The lack of negotiating flexibility between providers and MCOs/ACOs has consequences. Earlier this month UMass Memorial Health Care announced 170 layoffs that the hospital attributed mainly to the MCO contracting issue. In an interview with the Boston Business Journal, UMass Memorial Health Care CEO Eric Dickson, M.D., said the system’s inability to negotiate rates reduced reimbursements to his system by $40 million, resulting in the layoffs.

“I understood what the state was trying to do by leveling the playing field by lowering reimbursements across the state, but it had a very negative impact on us — a disproportionate impact because of who we are and who we care for,” Dickson said in the interview, noting his system’s high proportion of MassHealth patients.

Drug Prices are Spiraling Up and Affecting Hospital Care

The American Hospital Association released a report last week showing that total drug spending per hospital admission increased 18.5% between FYs 2015 and 2017. Hospitals experienced price increases in excess of 80% across different classes of drugs, including those for anesthetics, parenteral solutions, opioid agonists, and chemotherapy. More than 90% of surveyed hospitals reported having to identify alternative therapies to mitigate the impact of drug price increases and shortages. And one in four hospitals had to cut staff to mitigate budget pressures.

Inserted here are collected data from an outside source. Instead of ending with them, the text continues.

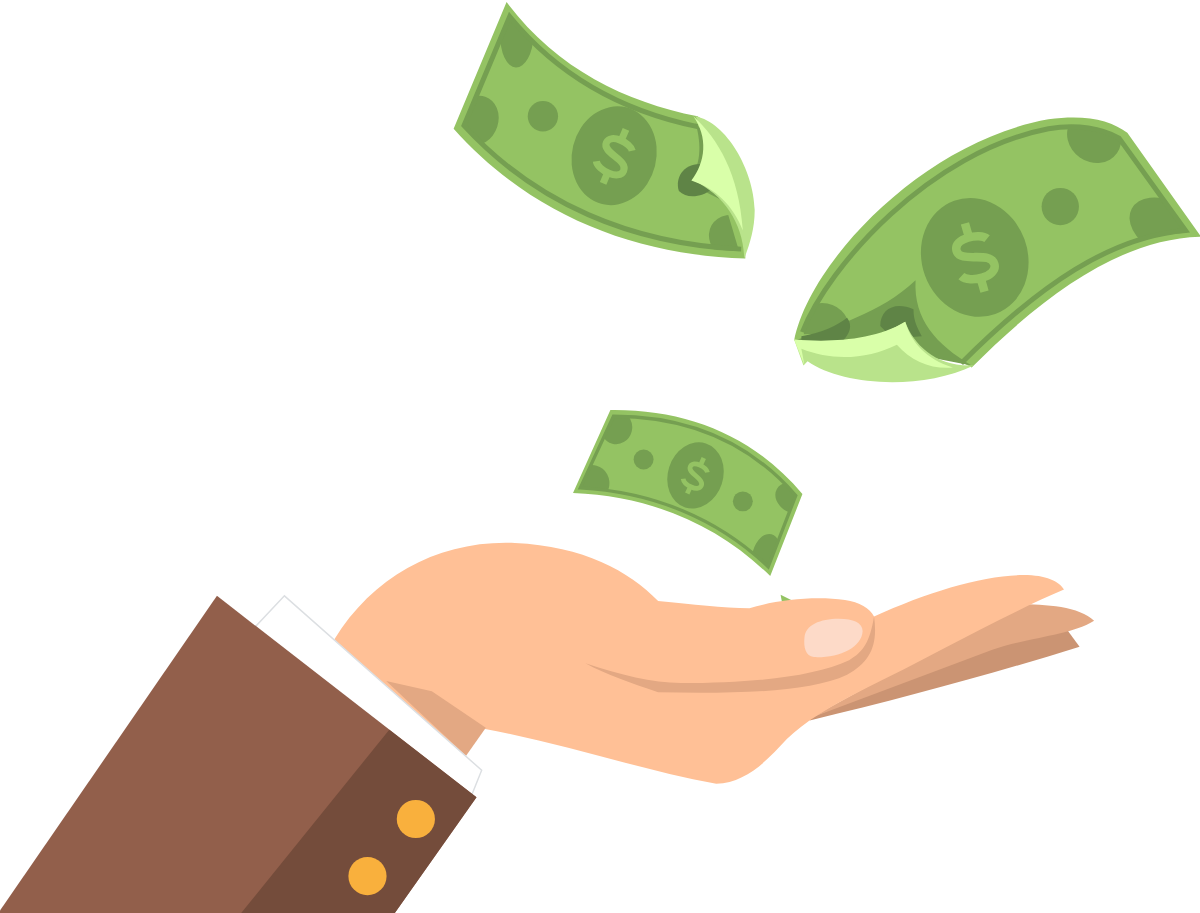
<!DOCTYPE html>
<html lang="en">
<head>
<meta charset="utf-8">
<title>Hand receiving money</title>
<style>
:root{
  --paper:#ffffff;
  --note:#94c363;
  --note-ink:#759f51;
  --note-shadow:#5f8446;
  --note-back:#b9e38b;
  --note-shine:#d9ffa9;
  --skin:#ffc096;
  --skin-shade:#e3a883;
  --skin-deep:#cb9473;
  --nail:#fddac8;
  --sleeve:#925f4b;
  --sleeve-dark:#744c3b;
  --button:#f9b03d;
  --cuff-line:#dcdfe2;
}
html,body{margin:0;padding:0;background:var(--paper);overflow:hidden}
.canvas{display:block;width:1200px;height:913px}
.note{fill:var(--note)}
.ink{fill:var(--note-ink)}
.frame{fill:none;stroke:var(--note-ink);stroke-width:2.4}
.frame-small{stroke-width:1.6}
.shadow{fill:var(--note-shadow)}
.back{fill:var(--note-back)}
.shine{fill:var(--note-shine)}
.dollar{fill:none;stroke:var(--note);stroke-width:3.6;stroke-linecap:butt}
.skin{fill:var(--skin)}
.skin-shade{fill:var(--skin-shade)}
.skin-deep{fill:var(--skin-deep)}
.nail{fill:var(--nail)}
.sleeve{fill:var(--sleeve)}
.sleeve-dark{fill:var(--sleeve-dark)}
.button{fill:var(--button)}
.cuff{fill:var(--paper);stroke:var(--cuff-line);stroke-width:.7}
</style>
</head>
<body>
<svg class="canvas" viewBox="0 0 578 439.77" role="img" aria-label="Open hand in a brown suit sleeve with three banknotes falling into it">
  <defs>
    <g id="dollar-sign">
      <path class="dollar" d="M7.2-6.2C5-9.4-6.6-10.4-6.6-4.8C-6.6 1 7.2-1.2 7.2 5C7.2 10.6-5.2 10-7.6 6M0-15V-8.4M0 8.6V15"/>
    </g>
    <clipPath id="left-note-inside">
      <path d="M245.500 7C270 38 302 53 334 60C341 72 347 90 356 121C302 118 258 99 223.500 60.500Z"/>
    </clipPath>
    <clipPath id="right-note-inside">
      <path d="M387 161C399 128 447 73 505 61.500C519 59 531 62 539 66L572 112C536 114 502 137 467 173L439 160Z"/>
    </clipPath>
    <clipPath id="small-note-inside">
      <path d="M295.500 200.500C331 200.500 361 213 383.300 238.700L370 273C346 250 315 237 279.500 235Z"/>
    </clipPath>
  </defs>

  <g id="left-banknote">
    <path class="note" d="M244 1C268 33 301 49 336 56C351 66 359 84 359 124.500C305 123 255 103 218.500 62Z"/>
    <g clip-path="url(#left-note-inside)">
      <ellipse class="ink" cx="249" cy="17" rx="8" ry="15.500" transform="rotate(2 249 17)"/>
      <ellipse class="ink" cx="230" cy="58" rx="10" ry="12" transform="rotate(18 230 58)"/>
      <ellipse class="ink" cx="354" cy="115" rx="13" ry="11" transform="rotate(30 354 115)"/>
    </g>
    <path class="frame" d="M336 61C302 54 270 38 245.500 8L223.500 60.500C258 98 304 117.500 357 120"/>
    <ellipse class="ink" cx="295.800" cy="75" rx="20.300" ry="24" transform="rotate(14 295.800 75)"/>
    <use href="#dollar-sign" transform="translate(296 75.300) rotate(23) scale(.94)"/>
    <circle class="ink" cx="261.500" cy="56" r="7.300"/>
    <path class="ink" d="M335 59C338 70 338 80 331 88L349 97L356 108L349 78Z"/>
    <path class="shadow" d="M337 79C329 79 325 86 327 92C331 96 338 95 343 91Z"/>
    <path class="back" d="M335 56C350 59 363 82 363.500 101C363.600 110 361 118 358.500 124.500C358 108 349 94 334 87C341 79 341 67 335 56Z"/>
    <path class="shine" d="M334 56C346 67 356 84 357.800 111C353 99 345 91 333 87C340 78 341 66 334 56Z"/>
  </g>

  <g id="right-banknote">
    <path class="note" d="M382.500 164C390 126 445 68 505 57.500C523 55 535 58 543 64L578.500 114C541 115 505 140 468 177L437 160Z"/>
    <g clip-path="url(#right-note-inside)">
      <ellipse class="ink" cx="527" cy="66" rx="13.500" ry="12" transform="rotate(35 527 66)"/>
      <ellipse class="ink" cx="561" cy="109" rx="18" ry="12.500" transform="rotate(28 561 109)"/>
      <ellipse class="ink" cx="396" cy="158" rx="13" ry="12"/>
    </g>
    <path class="frame" d="M386.500 160C399 128 448 73 505 62C519 59.500 531 62 539 66.500L571 111C535 114 501 137 463 175"/>
    <ellipse class="ink" cx="469.500" cy="124" rx="25.500" ry="29" transform="rotate(-20 469.500 124)"/>
    <use href="#dollar-sign" transform="translate(469.500 124) rotate(-16) scale(1.14)"/>
    <circle class="ink" cx="510.700" cy="99.500" r="9"/>
    <path class="ink" d="M383 164C402 157 424 151 441 135C440 154 451 166 468 176L437 170L400 170Z"/>
    <path class="shadow" d="M386 162C396 160 403 157 408 153C411 157 409 161 406 164L386 167ZM424 157C424 149 431 145 440 149C440 155 442 158 444 162L430 163Z"/>
    <path class="back" d="M382.500 163.500C399 168 420 165 436 155C440 166 451 177 469 176C444 188 406 186 389 174L387 176Z"/>
    <path class="shine" d="M382.500 163.500C400 165 421 164 436 155C439 165 446 173 459 177C449 178 439 174 432 166C418 173 401 174 386 168L387.500 176Z"/>
  </g>

  <g id="small-banknote">
    <path class="note" d="M294 197.500C331 197 363 210 386.500 238L371 277.500C346 253 314 239 276 237.500Z"/>
    <g clip-path="url(#small-note-inside)">
      <ellipse class="ink" cx="297" cy="206" rx="7.500" ry="8" transform="rotate(15 297 206)"/>
      <ellipse class="ink" cx="285" cy="233" rx="8.500" ry="9" transform="rotate(15 285 233)"/>
      <ellipse class="ink" cx="382" cy="240" rx="9" ry="7" transform="rotate(30 382 240)"/>
      <ellipse class="ink" cx="369" cy="267" rx="6.500" ry="10" transform="rotate(15 369 267)"/>
    </g>
    <path class="frame frame-small" d="M295.500 200.500C331 200.500 361 213 383.300 238.700L370 273C346 250 315 237 279.500 235Z"/>
    <ellipse class="ink" cx="335" cy="229" rx="13.300" ry="16.200" transform="rotate(18 335 229)"/>
    <use href="#dollar-sign" transform="translate(335 229.200) rotate(25) scale(.63)"/>
    <circle class="ink" cx="310" cy="221.300" r="4.800"/>
    <circle class="ink" cx="357.800" cy="241.500" r="4.800"/>
  </g>

  <path id="note-sliver" class="note" d="M376 286.500L383 290L377 292Z"/>

  <g id="hand">
    <path class="skin-deep" d="M390 346L500 300L513 302L520 311.500C480 324 436 336 390 347Z"/>
    <path class="skin-shade" d="M390 346L490 291C504 291 520 292 527 299C516 306 495 307 478 313Z"/>
    <path class="skin" d="M161 308C180 277 212 260 248 261.500C281 263 303 275 317 289.500C334 291 348 293 361 293C374 289 392 287 407 289C414 290 419 293 421 297C447 285 474 277 493 277C504 277 510 280 512.500 284C484 296 447 317 418 331C400 340 387 348 379 356C369 367 359 377 345 377.500C309 371 271 358 233 351L223 365Z"/>
    <path class="skin-shade" d="M186 328L208 333L234 350.500L224.500 364Z"/>
    <path class="skin-shade" d="M282 319.500C299 325 314 329 328 329C362 329 392 326 409 318C416 314 419 309 421 297C423 311 419 319 408 325C389 334 352 334 317 333.500C304 329 292 325 282 319.500Z"/>
    <path class="nail" d="M387.500 307C388 301 395 298 404 298C411 298 415.500 300 415.500 304C415 312 404 317 392 316.500C388 316 387 312 387.500 307Z"/>
  </g>

  <g id="suit-sleeve">
    <path class="cuff" d="M137 287L232 371L226 386L121 304Z"/>
    <path class="sleeve" d="M104.500 287L229.500 384L190 440H-1Z"/>
    <path class="sleeve-dark" d="M187.500 351.500L229.500 384L190 440H116Z"/>
    <circle class="button" cx="200.300" cy="394.500" r="9.200"/>
    <circle class="button" cx="177" cy="422" r="9.200"/>
  </g>
</svg>
</body>
</html>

"This report confirms that we are in the midst of a prescription drug spending crisis that threatens patient access to care and hospitals' and health systems' ability to provide the highest quality of care," said AHA President and CEO Rick Pollack. The new Congress has already begun to hold hearing on prescription drug prices.

The report, prepared by NORC at the University of Chicago for AHA, Federation of American Hospitals and American Society of Health-System Pharmacists, is available here.

AHA’s Equity of Care Award Submission Deadline: Feb. 19

Hospitals and health systems may apply through February 19 for the 2019 AHA Equity of Care Award, which recognizes organizations participating in the AHA's #123forEquity campaign for extraordinary success in advancing diversity and equity through data collection, leadership, cultural awareness, and partnerships. The awards will be presented at the AHA Leadership Summit, July 25-27 in San Diego. To learn more and apply, click here.

Lean in Healthcare Certificate Program at Emerson Hospital

In this program, participants will learn the fundamentals of continuous improvement in a classroom setting. They will then work in teams to apply the principles and tools of continuous improvement in an actual healthcare process at Emerson Hospital in Concord, Mass. Each day participants will be introduced to appropriate best practices to address the challenges facing healthcare professionals. This learn-by-doing method will prepare students to return to their own workplaces with the confidence to implement continuous improvement methodologies. The program will be held at Emerson Hospital so that a combination of classroom and hands-on learning can take place.  The program runs on eight consecutive Wednesdays, starting Wednesday, March 6, 2019. Learn more and register by clicking here.

John LoDico, Editor